What to do.
The whole listing is to be written out again exactly; the pictures are not.
Top of Data for analysis
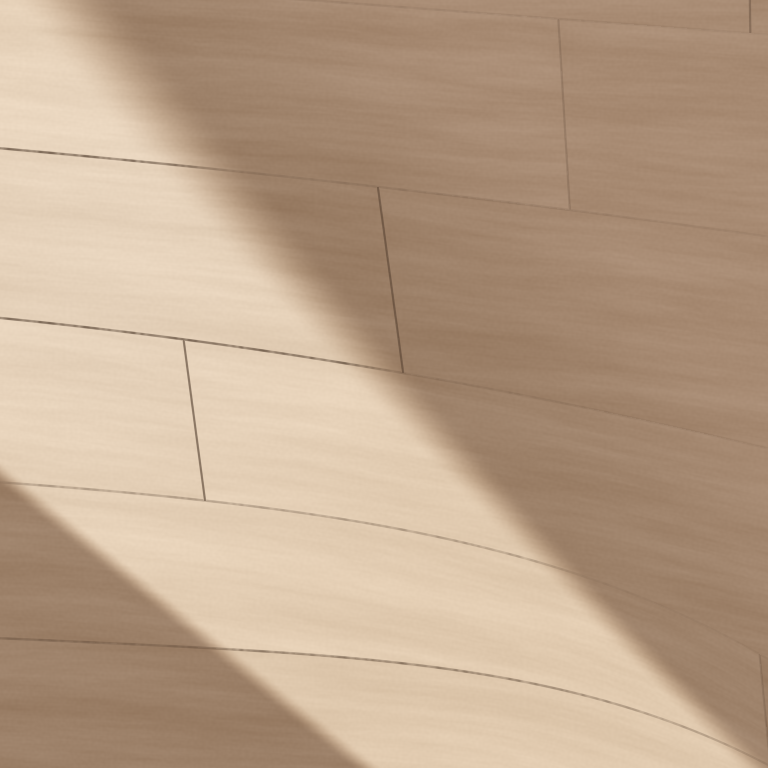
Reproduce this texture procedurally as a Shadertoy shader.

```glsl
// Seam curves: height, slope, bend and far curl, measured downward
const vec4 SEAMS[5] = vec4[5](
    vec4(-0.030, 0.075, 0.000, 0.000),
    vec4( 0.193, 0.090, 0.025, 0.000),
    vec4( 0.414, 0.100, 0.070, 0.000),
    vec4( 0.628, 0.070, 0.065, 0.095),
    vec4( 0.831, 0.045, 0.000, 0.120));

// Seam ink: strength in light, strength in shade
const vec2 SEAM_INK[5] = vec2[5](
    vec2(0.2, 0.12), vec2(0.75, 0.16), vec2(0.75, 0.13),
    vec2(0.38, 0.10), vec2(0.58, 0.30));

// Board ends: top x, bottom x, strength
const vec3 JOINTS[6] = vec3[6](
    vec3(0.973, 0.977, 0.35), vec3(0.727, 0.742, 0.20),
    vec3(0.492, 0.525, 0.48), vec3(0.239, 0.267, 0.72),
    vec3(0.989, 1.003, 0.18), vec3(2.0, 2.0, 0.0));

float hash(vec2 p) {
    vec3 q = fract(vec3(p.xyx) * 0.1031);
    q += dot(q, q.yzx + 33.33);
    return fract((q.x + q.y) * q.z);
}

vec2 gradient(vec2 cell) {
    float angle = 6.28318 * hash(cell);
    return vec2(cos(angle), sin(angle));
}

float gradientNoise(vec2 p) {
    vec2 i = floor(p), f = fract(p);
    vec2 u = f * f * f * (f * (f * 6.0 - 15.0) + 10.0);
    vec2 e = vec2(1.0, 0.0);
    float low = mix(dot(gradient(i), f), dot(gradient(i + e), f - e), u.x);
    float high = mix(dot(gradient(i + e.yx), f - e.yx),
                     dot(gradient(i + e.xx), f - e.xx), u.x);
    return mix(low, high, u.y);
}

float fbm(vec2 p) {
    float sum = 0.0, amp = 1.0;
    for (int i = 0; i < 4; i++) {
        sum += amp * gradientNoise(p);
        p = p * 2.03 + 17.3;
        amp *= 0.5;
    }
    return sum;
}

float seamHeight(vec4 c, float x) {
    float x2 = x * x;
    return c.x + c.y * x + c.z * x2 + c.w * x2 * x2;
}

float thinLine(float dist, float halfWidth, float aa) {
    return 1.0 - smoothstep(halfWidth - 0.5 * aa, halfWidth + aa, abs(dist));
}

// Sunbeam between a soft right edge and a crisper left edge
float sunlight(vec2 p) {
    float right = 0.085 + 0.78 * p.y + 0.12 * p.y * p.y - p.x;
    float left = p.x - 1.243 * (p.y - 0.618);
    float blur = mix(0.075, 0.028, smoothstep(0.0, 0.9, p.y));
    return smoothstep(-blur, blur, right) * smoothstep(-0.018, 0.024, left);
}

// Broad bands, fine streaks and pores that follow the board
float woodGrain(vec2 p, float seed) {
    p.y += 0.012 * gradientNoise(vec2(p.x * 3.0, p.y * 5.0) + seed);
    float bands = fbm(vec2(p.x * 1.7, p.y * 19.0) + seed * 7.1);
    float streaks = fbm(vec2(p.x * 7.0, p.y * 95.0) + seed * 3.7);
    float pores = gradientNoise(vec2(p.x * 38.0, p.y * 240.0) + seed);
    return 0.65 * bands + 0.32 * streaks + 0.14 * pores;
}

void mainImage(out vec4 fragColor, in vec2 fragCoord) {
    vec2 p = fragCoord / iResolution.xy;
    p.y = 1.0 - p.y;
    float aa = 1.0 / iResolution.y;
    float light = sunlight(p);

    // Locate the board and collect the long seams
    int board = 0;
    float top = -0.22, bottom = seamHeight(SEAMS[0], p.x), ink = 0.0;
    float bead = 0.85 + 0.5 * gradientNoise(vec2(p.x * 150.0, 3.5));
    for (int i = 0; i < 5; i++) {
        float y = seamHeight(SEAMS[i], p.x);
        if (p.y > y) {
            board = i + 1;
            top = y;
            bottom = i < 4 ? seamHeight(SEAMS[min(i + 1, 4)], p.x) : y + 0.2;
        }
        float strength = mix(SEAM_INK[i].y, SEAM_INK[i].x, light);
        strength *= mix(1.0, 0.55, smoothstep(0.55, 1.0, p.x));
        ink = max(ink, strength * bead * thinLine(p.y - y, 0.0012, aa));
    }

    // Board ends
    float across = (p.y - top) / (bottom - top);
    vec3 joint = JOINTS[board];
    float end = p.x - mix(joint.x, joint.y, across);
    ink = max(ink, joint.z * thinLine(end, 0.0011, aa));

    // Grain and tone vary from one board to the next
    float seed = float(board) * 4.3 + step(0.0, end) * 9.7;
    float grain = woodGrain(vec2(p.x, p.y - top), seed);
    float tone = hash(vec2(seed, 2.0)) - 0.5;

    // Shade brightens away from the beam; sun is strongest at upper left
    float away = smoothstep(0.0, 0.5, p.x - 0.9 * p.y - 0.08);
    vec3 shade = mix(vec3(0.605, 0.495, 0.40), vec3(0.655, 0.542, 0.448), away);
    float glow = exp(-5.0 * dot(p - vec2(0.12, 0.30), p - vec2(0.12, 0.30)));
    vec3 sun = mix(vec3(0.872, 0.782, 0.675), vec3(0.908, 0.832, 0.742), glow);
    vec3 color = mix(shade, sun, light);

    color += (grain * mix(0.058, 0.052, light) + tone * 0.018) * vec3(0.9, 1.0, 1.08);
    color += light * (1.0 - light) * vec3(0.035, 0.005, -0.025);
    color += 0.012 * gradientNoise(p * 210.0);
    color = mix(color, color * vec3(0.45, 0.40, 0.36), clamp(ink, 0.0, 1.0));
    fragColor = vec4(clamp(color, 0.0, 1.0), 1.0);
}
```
Bottom of Data for analysis
Answer to this exercise.
Reproduce this texture procedurally as a Shadertoy shader.

```glsl
// Seam curves: height, slope, bend and far curl, measured downward
const vec4 SEAMS[5] = vec4[5](
    vec4(-0.030, 0.075, 0.000, 0.000),
    vec4( 0.193, 0.090, 0.025, 0.000),
    vec4( 0.414, 0.100, 0.070, 0.000),
    vec4( 0.628, 0.070, 0.065, 0.095),
    vec4( 0.831, 0.045, 0.000, 0.120));

// Seam ink: strength in light, strength in shade
const vec2 SEAM_INK[5] = vec2[5](
    vec2(0.2, 0.12), vec2(0.75, 0.16), vec2(0.75, 0.13),
    vec2(0.38, 0.10), vec2(0.58, 0.30));

// Board ends: top x, bottom x, strength
const vec3 JOINTS[6] = vec3[6](
    vec3(0.973, 0.977, 0.35), vec3(0.727, 0.742, 0.20),
    vec3(0.492, 0.525, 0.48), vec3(0.239, 0.267, 0.72),
    vec3(0.989, 1.003, 0.18), vec3(2.0, 2.0, 0.0));

float hash(vec2 p) {
    vec3 q = fract(vec3(p.xyx) * 0.1031);
    q += dot(q, q.yzx + 33.33);
    return fract((q.x + q.y) * q.z);
}

vec2 gradient(vec2 cell) {
    float angle = 6.28318 * hash(cell);
    return vec2(cos(angle), sin(angle));
}

float gradientNoise(vec2 p) {
    vec2 i = floor(p), f = fract(p);
    vec2 u = f * f * f * (f * (f * 6.0 - 15.0) + 10.0);
    vec2 e = vec2(1.0, 0.0);
    float low = mix(dot(gradient(i), f), dot(gradient(i + e), f - e), u.x);
    float high = mix(dot(gradient(i + e.yx), f - e.yx),
                     dot(gradient(i + e.xx), f - e.xx), u.x);
    return mix(low, high, u.y);
}

float fbm(vec2 p) {
    float sum = 0.0, amp = 1.0;
    for (int i = 0; i < 4; i++) {
        sum += amp * gradientNoise(p);
        p = p * 2.03 + 17.3;
        amp *= 0.5;
    }
    return sum;
}

float seamHeight(vec4 c, float x) {
    float x2 = x * x;
    return c.x + c.y * x + c.z * x2 + c.w * x2 * x2;
}

float thinLine(float dist, float halfWidth, float aa) {
    return 1.0 - smoothstep(halfWidth - 0.5 * aa, halfWidth + aa, abs(dist));
}

// Sunbeam between a soft right edge and a crisper left edge
float sunlight(vec2 p) {
    float right = 0.085 + 0.78 * p.y + 0.12 * p.y * p.y - p.x;
    float left = p.x - 1.243 * (p.y - 0.618);
    float blur = mix(0.075, 0.028, smoothstep(0.0, 0.9, p.y));
    return smoothstep(-blur, blur, right) * smoothstep(-0.018, 0.024, left);
}

// Broad bands, fine streaks and pores that follow the board
float woodGrain(vec2 p, float seed) {
    p.y += 0.012 * gradientNoise(vec2(p.x * 3.0, p.y * 5.0) + seed);
    float bands = fbm(vec2(p.x * 1.7, p.y * 19.0) + seed * 7.1);
    float streaks = fbm(vec2(p.x * 7.0, p.y * 95.0) + seed * 3.7);
    float pores = gradientNoise(vec2(p.x * 38.0, p.y * 240.0) + seed);
    return 0.65 * bands + 0.32 * streaks + 0.14 * pores;
}

void mainImage(out vec4 fragColor, in vec2 fragCoord) {
    vec2 p = fragCoord / iResolution.xy;
    p.y = 1.0 - p.y;
    float aa = 1.0 / iResolution.y;
    float light = sunlight(p);

    // Locate the board and collect the long seams
    int board = 0;
    float top = -0.22, bottom = seamHeight(SEAMS[0], p.x), ink = 0.0;
    float bead = 0.85 + 0.5 * gradientNoise(vec2(p.x * 150.0, 3.5));
    for (int i = 0; i < 5; i++) {
        float y = seamHeight(SEAMS[i], p.x);
        if (p.y > y) {
            board = i + 1;
            top = y;
            bottom = i < 4 ? seamHeight(SEAMS[min(i + 1, 4)], p.x) : y + 0.2;
        }
        float strength = mix(SEAM_INK[i].y, SEAM_INK[i].x, light);
        strength *= mix(1.0, 0.55, smoothstep(0.55, 1.0, p.x));
        ink = max(ink, strength * bead * thinLine(p.y - y, 0.0012, aa));
    }

    // Board ends
    float across = (p.y - top) / (bottom - top);
    vec3 joint = JOINTS[board];
    float end = p.x - mix(joint.x, joint.y, across);
    ink = max(ink, joint.z * thinLine(end, 0.0011, aa));

    // Grain and tone vary from one board to the next
    float seed = float(board) * 4.3 + step(0.0, end) * 9.7;
    float grain = woodGrain(vec2(p.x, p.y - top), seed);
    float tone = hash(vec2(seed, 2.0)) - 0.5;

    // Shade brightens away from the beam; sun is strongest at upper left
    float away = smoothstep(0.0, 0.5, p.x - 0.9 * p.y - 0.08);
    vec3 shade = mix(vec3(0.605, 0.495, 0.40), vec3(0.655, 0.542, 0.448), away);
    float glow = exp(-5.0 * dot(p - vec2(0.12, 0.30), p - vec2(0.12, 0.30)));
    vec3 sun = mix(vec3(0.872, 0.782, 0.675), vec3(0.908, 0.832, 0.742), glow);
    vec3 color = mix(shade, sun, light);

    color += (grain * mix(0.058, 0.052, light) + tone * 0.018) * vec3(0.9, 1.0, 1.08);
    color += light * (1.0 - light) * vec3(0.035, 0.005, -0.025);
    color += 0.012 * gradientNoise(p * 210.0);
    color = mix(color, color * vec3(0.45, 0.40, 0.36), clamp(ink, 0.0, 1.0));
    fragColor = vec4(clamp(color, 0.0, 1.0), 1.0);
}
```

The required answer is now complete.